Miss Ewing was a support worker who helped clients with mental health problems to live in the community.
Dixon handed himself in to police after the attack
The court heard that Dixon used a number of knives during the attack because the blades kept snapping.
Paul Sloan QC, prosecuting, said: "He told police that his dad was Henry VIII.
"He admitted he wanted to kill the Queen.

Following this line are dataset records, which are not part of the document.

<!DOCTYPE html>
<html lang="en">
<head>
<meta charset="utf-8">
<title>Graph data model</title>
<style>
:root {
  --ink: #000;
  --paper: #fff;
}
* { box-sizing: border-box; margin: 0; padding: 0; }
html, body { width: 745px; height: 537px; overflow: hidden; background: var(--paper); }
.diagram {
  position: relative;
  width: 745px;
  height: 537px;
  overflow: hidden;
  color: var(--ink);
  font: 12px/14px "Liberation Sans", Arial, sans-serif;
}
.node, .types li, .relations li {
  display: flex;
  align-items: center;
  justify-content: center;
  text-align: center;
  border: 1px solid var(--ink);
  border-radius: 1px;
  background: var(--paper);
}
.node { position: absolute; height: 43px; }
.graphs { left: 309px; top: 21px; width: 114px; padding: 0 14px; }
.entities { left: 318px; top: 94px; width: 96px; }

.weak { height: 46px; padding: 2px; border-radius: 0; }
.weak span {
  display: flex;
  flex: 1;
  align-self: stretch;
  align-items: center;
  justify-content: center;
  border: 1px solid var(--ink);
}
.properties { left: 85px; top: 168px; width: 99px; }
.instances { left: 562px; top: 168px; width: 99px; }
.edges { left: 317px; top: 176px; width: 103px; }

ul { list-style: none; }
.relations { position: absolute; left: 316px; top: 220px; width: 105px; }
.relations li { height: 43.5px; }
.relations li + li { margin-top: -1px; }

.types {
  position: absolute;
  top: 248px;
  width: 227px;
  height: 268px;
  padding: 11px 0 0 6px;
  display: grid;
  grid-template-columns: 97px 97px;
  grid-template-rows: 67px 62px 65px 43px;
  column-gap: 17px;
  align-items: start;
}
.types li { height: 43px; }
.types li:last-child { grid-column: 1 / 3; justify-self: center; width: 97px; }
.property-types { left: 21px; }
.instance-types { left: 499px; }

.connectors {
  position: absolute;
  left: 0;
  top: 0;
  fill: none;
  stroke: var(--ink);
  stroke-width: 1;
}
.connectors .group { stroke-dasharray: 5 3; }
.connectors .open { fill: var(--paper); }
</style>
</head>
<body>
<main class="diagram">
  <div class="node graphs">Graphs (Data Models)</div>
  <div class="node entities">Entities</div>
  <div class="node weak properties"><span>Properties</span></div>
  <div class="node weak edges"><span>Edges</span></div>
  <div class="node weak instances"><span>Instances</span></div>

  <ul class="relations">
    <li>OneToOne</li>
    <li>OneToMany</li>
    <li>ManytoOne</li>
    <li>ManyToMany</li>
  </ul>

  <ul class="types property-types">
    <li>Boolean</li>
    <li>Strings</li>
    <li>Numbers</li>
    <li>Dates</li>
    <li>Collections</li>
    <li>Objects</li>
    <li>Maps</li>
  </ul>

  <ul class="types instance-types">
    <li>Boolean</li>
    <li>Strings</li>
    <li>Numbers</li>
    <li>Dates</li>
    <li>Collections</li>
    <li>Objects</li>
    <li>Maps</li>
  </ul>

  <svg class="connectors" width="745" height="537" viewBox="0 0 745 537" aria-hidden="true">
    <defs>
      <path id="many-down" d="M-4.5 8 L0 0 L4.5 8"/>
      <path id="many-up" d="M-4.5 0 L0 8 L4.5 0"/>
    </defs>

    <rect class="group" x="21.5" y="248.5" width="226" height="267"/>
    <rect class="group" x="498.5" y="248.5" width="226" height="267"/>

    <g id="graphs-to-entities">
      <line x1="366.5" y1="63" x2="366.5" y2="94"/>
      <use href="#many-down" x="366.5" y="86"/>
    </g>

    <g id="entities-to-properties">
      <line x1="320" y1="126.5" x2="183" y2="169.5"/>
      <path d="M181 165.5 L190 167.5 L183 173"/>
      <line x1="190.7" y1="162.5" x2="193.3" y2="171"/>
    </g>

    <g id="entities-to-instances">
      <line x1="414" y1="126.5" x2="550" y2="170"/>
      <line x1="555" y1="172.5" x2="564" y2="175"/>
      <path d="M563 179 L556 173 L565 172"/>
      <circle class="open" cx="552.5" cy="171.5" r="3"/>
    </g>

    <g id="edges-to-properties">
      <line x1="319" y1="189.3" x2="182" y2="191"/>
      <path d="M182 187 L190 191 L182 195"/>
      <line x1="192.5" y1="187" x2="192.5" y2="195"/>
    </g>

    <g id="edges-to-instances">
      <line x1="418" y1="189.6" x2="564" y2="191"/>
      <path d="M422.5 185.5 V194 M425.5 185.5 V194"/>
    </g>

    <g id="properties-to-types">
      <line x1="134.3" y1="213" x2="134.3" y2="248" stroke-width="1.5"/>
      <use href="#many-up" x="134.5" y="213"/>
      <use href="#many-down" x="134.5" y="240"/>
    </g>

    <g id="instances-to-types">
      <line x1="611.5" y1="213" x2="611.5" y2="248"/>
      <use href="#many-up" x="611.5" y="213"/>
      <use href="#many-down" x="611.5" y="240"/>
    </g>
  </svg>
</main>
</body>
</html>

He referred to himself as King Ron."
Patrick Cosgrove QC, defending, said: "If responsible persons had taken other rational decisions at the crucial time, Miss Ewing would never have been put in the situation of grave risk and perhaps Mr Dixon would not have been at liberty to commit the crime."
He said Dixon had been refusing to take his anti-psychotic drugs, was drinking alcohol, and feeling stressed because of his debts.

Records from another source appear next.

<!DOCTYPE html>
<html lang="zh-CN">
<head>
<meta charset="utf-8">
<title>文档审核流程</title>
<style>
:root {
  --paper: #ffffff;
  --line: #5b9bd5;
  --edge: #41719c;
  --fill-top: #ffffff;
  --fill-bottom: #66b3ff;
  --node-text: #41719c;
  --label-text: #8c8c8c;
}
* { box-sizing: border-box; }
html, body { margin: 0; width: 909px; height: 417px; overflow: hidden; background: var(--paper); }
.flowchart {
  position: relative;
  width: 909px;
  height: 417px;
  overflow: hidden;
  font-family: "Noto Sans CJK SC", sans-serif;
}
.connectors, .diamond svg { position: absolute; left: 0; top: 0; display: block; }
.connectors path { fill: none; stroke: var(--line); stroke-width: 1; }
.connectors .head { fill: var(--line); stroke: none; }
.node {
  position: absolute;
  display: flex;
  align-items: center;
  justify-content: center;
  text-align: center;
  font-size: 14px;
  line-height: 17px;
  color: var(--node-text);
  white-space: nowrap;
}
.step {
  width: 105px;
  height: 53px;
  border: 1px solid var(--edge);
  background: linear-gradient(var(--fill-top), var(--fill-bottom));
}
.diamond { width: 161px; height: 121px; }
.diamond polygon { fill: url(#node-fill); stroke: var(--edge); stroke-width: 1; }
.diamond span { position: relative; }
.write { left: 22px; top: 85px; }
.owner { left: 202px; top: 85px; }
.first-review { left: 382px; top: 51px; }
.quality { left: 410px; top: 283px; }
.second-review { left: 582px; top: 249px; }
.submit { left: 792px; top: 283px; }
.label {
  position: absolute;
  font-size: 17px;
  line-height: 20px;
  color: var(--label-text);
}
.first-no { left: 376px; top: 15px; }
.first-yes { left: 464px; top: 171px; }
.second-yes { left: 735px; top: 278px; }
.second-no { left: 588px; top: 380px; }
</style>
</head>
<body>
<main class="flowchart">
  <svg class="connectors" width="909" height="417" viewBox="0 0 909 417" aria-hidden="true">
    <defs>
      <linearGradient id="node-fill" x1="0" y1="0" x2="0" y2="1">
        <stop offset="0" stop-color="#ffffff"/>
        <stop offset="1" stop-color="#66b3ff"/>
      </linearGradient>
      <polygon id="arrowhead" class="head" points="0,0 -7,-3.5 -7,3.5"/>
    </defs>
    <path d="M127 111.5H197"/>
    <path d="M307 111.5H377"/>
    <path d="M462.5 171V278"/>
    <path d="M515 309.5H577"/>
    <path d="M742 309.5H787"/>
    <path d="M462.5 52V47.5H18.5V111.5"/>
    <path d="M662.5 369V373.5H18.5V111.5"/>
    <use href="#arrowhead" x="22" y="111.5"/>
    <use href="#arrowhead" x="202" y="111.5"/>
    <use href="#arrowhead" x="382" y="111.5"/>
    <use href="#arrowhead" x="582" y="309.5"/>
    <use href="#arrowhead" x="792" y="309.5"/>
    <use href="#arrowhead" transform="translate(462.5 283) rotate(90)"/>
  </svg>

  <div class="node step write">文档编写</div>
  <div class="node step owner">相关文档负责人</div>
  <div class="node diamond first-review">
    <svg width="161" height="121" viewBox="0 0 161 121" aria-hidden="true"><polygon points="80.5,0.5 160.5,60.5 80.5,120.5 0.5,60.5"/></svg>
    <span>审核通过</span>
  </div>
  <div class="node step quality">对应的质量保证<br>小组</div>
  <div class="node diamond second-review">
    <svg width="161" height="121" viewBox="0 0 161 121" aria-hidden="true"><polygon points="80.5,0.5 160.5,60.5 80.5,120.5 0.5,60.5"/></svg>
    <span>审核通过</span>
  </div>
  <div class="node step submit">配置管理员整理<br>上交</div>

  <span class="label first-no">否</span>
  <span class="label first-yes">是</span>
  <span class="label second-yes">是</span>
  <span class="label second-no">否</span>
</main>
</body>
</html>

A spokeswoman for Northumberland, Tyne and Wear NHS Trust said: "Since the incident we have carried out an internal review of our involvement in Ronald Dixon's care.
"We are satisfied that the individuals involved in his case acted professionally and provided appropriate support to him."
Police said Dixon had been receiving voluntary psychiatric treatment since being convicted of causing grievous bodily harm after attacking his parents with a hammer in 1994.
He received two years' probation for the offence and voluntarily attended Cherry Knowle Hospital in Sunderland for treatment.
Ronald Dixon had threatened to kill the Queen
After his arrest outside Buckingham Palace, he was sectioned then subsequently released into the community, where he was medically supervised by the Northumberland, Tyne and Wear NHS Trust.
Mental Health Matters managed the flat he lived in.
The mental health charity, Sane, criticised Dixon's treatment, saying a patient with a violent history should not have been allowed back into the community.
Chief executive, Marjorie Wallace, said: "It is incomprehensible that a seriously disturbed man with a history of violence and non-compliance with treatment should have been discharged from psychiatric care and allowed back into the community.
"It is also troubling that an inexperienced care worker should have been sent alone to Ronald Dixon's flat.
"There are 55 homicides and 1,300 suicides committed each year by people with a mental illness or disorder who have been in contact with mental health services during the previous year.
"This is another case which highlights how people can become lost in the 'black hole' between police, psychiatric and community services."